Not everyone can participate in the benefits of NUA; but for those who are candidates for it, there are potential stumbling blocks along the way to beware of.
The goal of the net unrealized appreciation (NUA) tax strategy is to enable a person to pay taxes on the appreciation of company stock formerly in a work plan at long term capital gain rates as opposed to ordinary income rates. The spread between long term capital gains vs. ordinary income could result in a sizable tax savings for those eligible for the strategy.
Without getting too deep into the NUA weeds, if a person has significant appreciation in company stock held in a workplace plan like a 401(k), and if that person hits a particular trigger event, then NUA could be in the cards. (Note that “significant appreciation” is subjective.) Those trigger events are turning age 59 ½, separation from service (not for the self-employed); disability (only for the self-employed), and death.
Once a trigger is hit, an imaginary “NUA eligibility light” is turned on. The account holder does not have to proceed with the NUA strategy immediately. The light will stay on until the trigger is activated.
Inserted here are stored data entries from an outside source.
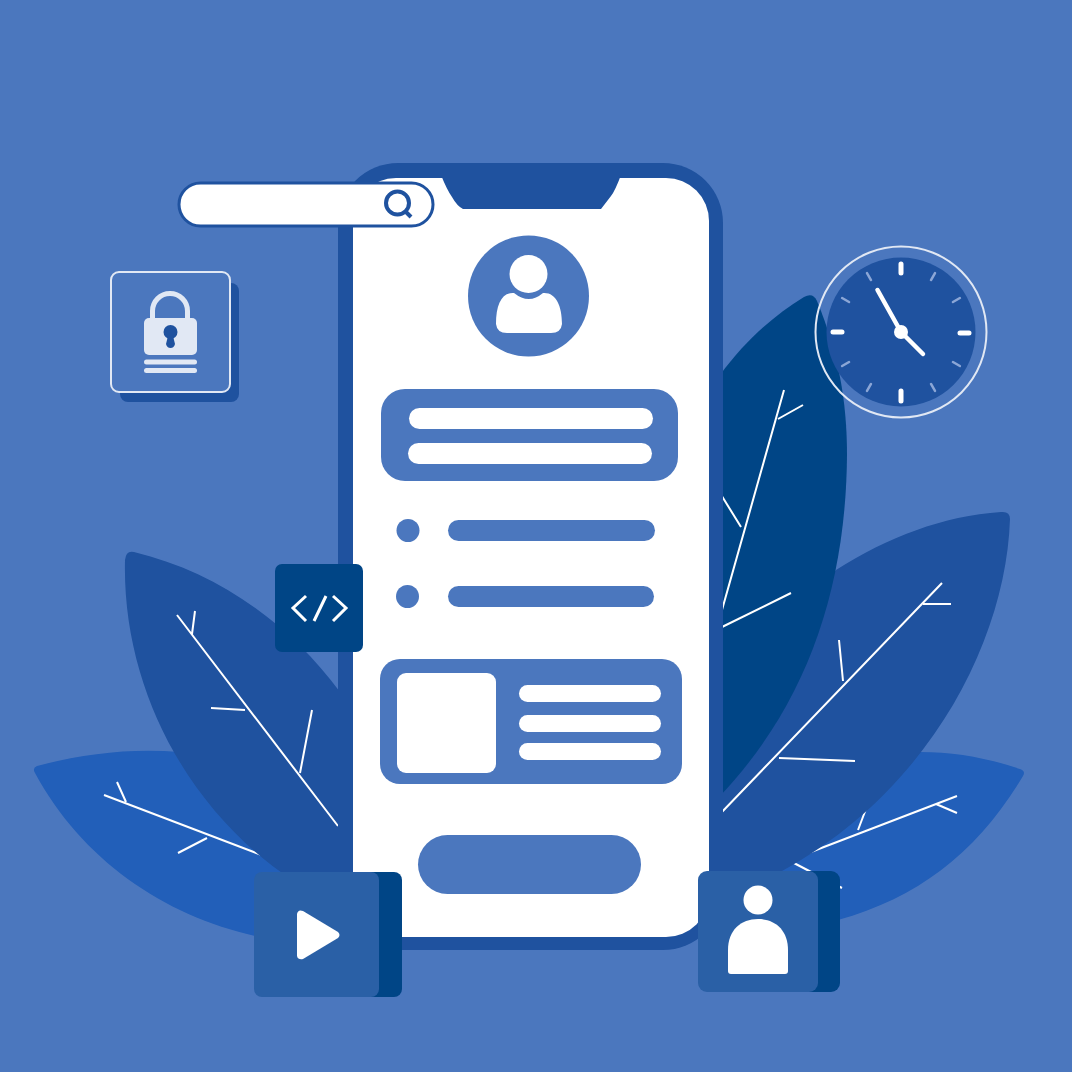
<!DOCTYPE html>
<html lang="en">
<head>
<meta charset="utf-8">
<title>Mobile app development illustration</title>
<style>
:root {
  --sky: #4b77be;
  --royal: #1f529f;
  --navy: #004586;
  --cobalt: #225fb9;
  --tile: #2a60a6;
  --mist: #e1e8f4;
  --tick: #8ba6d6;
  --white: #fff;
}
html, body { margin: 0; background: var(--sky); overflow: hidden; }
svg { display: block; width: 1072px; height: 1072px; }
.sky { fill: var(--sky); }
.royal { fill: var(--royal); }
.navy { fill: var(--navy); }
.cobalt { fill: var(--cobalt); }
.tile { fill: var(--tile); }
.mist { fill: var(--mist); }
.white { fill: var(--white); }
.veins { fill: none; stroke: var(--white); stroke-width: 2; }
.outline { fill: none; stroke: var(--mist); stroke-width: 2; }
.glass { fill: none; stroke: var(--royal); stroke-width: 4; }
.code { fill: none; stroke: var(--white); stroke-width: 3; }
.hour { stroke: var(--white); stroke-width: 5; stroke-linecap: round; }
.minor { stroke: var(--tick); stroke-width: 2.5; stroke-linecap: round; }
.hand { stroke: var(--white); stroke-width: 4.5; stroke-linecap: round; }
</style>
</head>
<body>
<svg viewBox="0 0 1072 1072" role="img" aria-label="Phone with a profile app screen, surrounded by leaves, a clock and interface icons">
  <defs>
    <line id="minor-tick" class="minor" x1="901" y1="265" x2="901" y2="273"/>
  </defs>
  <rect class="sky" width="1072" height="1072"/>

  <g id="leaves-left">
    <path class="cobalt" d="M37 766C85 753 133 748 180 752L300 860L260 937C165 917 82 860 35 773Q32 768 37 766Z"/>
    <path class="veins" d="M104 795L272 859M117 782L126 802M178 853L207 838"/>
    <path class="royal" d="M134 552C217 572 288 622 340 692V880H292C190 812 122 690 125 560Q126 550 134 552Z"/>
    <path class="veins" d="M177 615L338 826M195 611L192 634M211 708L245 710M312 710L300 773"/>
  </g>

  <g id="leaves-right">
    <path class="cobalt" d="M912 752C950 751 985 757 1020 769Q1026 771 1023 776C978 851 920 897 838 920L770 866Z"/>
    <path class="veins" d="M790 860L957 796M936 804L957 813M869 801L858 830M790 861L842 888"/>
    <path class="royal" d="M836 570C888 537 943 516 1001 512Q1010 511 1010 519C1006 640 930 790 782 871H700V760Z"/>
    <path class="veins" d="M720 814L942 583M923 604H951M839 640L843 681M779 758L855 761"/>
    <path class="navy" d="M720 375C745 341 773 316 804 297Q813 292 817 301C838 352 847 400 847 455C846 590 806 705 720 796Z"/>
    <path class="veins" d="M720 617L784 390M778 419L803 405M720 493L741 527M720 628L791 593"/>
  </g>

  <g id="phone">
    <rect class="royal" x="338" y="163" width="385" height="787" rx="60"/>
    <rect class="white" x="353" y="178" width="356" height="759" rx="43"/>
    <path class="royal" d="M441 175H621Q615 191 611 196L601 209H463Q457 206 452 197Q447 190 441 175Z"/>

    <g id="profile">
      <circle class="sky" cx="528.500" cy="296" r="60.500"/>
      <path class="white" d="M496 324C496 304 502 292 514 293Q529 305 543 293C556 292 562 306 562 324Q561 333 551 333H507Q497 333 496 324Z"/>
      <circle class="white" cx="528.500" cy="274" r="19"/>
    </g>

    <g id="intro">
      <rect class="sky" x="381" y="389" width="297" height="92" rx="24"/>
      <rect class="white" x="409" y="408" width="244" height="21" rx="10.500"/>
      <rect class="white" x="408" y="443" width="244" height="21" rx="10.500"/>
    </g>

    <g id="list" class="sky">
      <circle cx="408" cy="530.500" r="11.500"/>
      <rect x="448" y="520" width="207" height="21" rx="10.500"/>
      <circle cx="407.500" cy="596.500" r="11.500"/>
      <rect x="448" y="586" width="206" height="21" rx="10.500"/>
    </g>

    <g id="media-card">
      <rect class="sky" x="380" y="659" width="302" height="125" rx="20"/>
      <g class="white">
        <rect x="397" y="673" width="99" height="100" rx="9"/>
        <rect x="519" y="685" width="142" height="17" rx="8.500"/>
        <rect x="519" y="715" width="142" height="17" rx="8.500"/>
        <rect x="519" y="743" width="142" height="17" rx="8.500"/>
      </g>
    </g>

    <rect id="action-button" class="sky" x="418" y="835" width="223" height="59" rx="29.500"/>
  </g>

  <g id="search-bar">
    <rect x="179" y="183" width="254" height="43" rx="21.500" fill="var(--white)" stroke="var(--royal)" stroke-width="3"/>
    <circle class="glass" cx="397.500" cy="203" r="11.500"/>
    <line class="glass" x1="405" y1="211" x2="411" y2="217"/>
  </g>

  <g id="security-tile">
    <rect class="royal" x="120" y="283" width="119" height="119" rx="8"/>
    <rect x="111" y="272" width="119" height="120" rx="8" fill="var(--sky)" stroke="var(--mist)" stroke-width="2"/>
    <path d="M152.500 320V311A17.500 17.500 0 0 1 187.500 311V320" fill="none" stroke="var(--mist)" stroke-width="5"/>
    <rect class="mist" x="144" y="318" width="53" height="37" rx="5"/>
    <circle class="royal" cx="170.500" cy="332" r="7"/>
    <path class="royal" d="M168 336H173L175 344Q174 348 170.500 348Q167 348 166 344Z"/>
    <rect class="mist" x="144" y="359.500" width="53" height="5" rx="2.500"/>
    <rect class="mist" x="144" y="368" width="53" height="5" rx="2.500"/>
  </g>

  <g id="code-tile">
    <rect class="navy" x="275" y="564" width="88" height="88" rx="7"/>
    <path class="code" d="M306 596L293 608L306 621M326 596L314 621M333 596L346 608L333 621"/>
  </g>

  <g id="clock">
    <circle class="outline" cx="901" cy="332" r="85.500"/>
    <circle class="royal" cx="901" cy="332" r="74.500"/>
    <path class="hour" d="M901 264V273M901 391V401M833 332H842M960 333H969"/>
    <g transform="translate(0 -1)">
      <use href="#minor-tick" transform="rotate(30 901 333)"/>
      <use href="#minor-tick" transform="rotate(60 901 333)"/>
      <use href="#minor-tick" transform="rotate(120 901 333)"/>
      <use href="#minor-tick" transform="rotate(150 901 333)"/>
      <use href="#minor-tick" transform="rotate(210 901 333)"/>
      <use href="#minor-tick" transform="rotate(240 901 333)"/>
      <use href="#minor-tick" transform="rotate(300 901 333)"/>
      <use href="#minor-tick" transform="rotate(330 901 333)"/>
    </g>
    <path class="hand" d="M901 332L877.500 290M901 332L923 354"/>
    <circle class="white" cx="901" cy="332" r="7"/>
  </g>

  <g id="video-tile">
    <rect class="navy" x="300" y="872" width="102" height="125" rx="8"/>
    <rect class="tile" x="254" y="872" width="125" height="125" rx="8"/>
    <path class="white" d="M297 914Q298 909 303 911L338 932Q341 935 338 938L303 959Q298 960 297 956Z"/>
  </g>

  <g id="user-tile">
    <rect class="navy" x="740" y="871" width="100" height="121" rx="9"/>
    <rect class="tile" x="698" y="871" width="120" height="121" rx="9"/>
    <circle class="white" cx="758" cy="900" r="14.500"/>
    <path class="white" d="M728 950C728 930 741 919 758 919C775 919 788 930 788 950V971Q788 974 785 974H731Q728 974 728 971Z"/>
  </g>
</svg>
</body>
</html>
This is where account owners need to tread carefully. A wrong turn or innocent transaction could unintentionally activate the trigger. And if the activated trigger is not addressed by year end, it will be forever lost.
As 2022 comes to a close, it is vitally important for anyone considering the NUA tax strategy who has hit a trigger event to determine whether they have activated that trigger with any subsequent transaction. Here are a few common “trigger activators” that will start your NUA light to flash and require immediate attention if you wish to capitalize on NUA this year.
In-Service Distributions. Do you have access to in-service distributions from your work plan? If you hit an NUA trigger and were planning on leveraging the strategy at some point in the future, a subsequent in-service distribution will activate the trigger and require the NUA process to be completed in that same calendar year. Did you take a distribution to fund a family vacation? To buy a boat? To do anything at all? If so, your NUA trigger will be activated and flashing.
Required Minimum Distributions (RMDs). If you hit an NUA trigger a few years ago and made a concerted effort to avoid activation until you were ready to move forward with the NUA strategy – good for you! But now you are 72. Did the plan automatically send you your first RMD? Trigger activated! Time to act!
72(t) Distributions. Have you been taking consistent 72(t) payments from your work plan? (While rare from a plan, they do exist.) Like RMDs and in-service distributions, 72(t) payments from a plan will activate an NUA trigger just the same.
In-Plan Roth Conversions. Yes, even in-plan Roth conversions can activate an NUA trigger.
For anyone who has hit a trigger event and intends to leverage NUA in a future year, it is imperative to ensure your trigger has not been inadvertently activated. Otherwise, if you fail to act immediately, the trigger (and NUA tax strategy) could be squandered.
By Andy Ives, CFP®, AIF®
Ed Slott and Company, LLC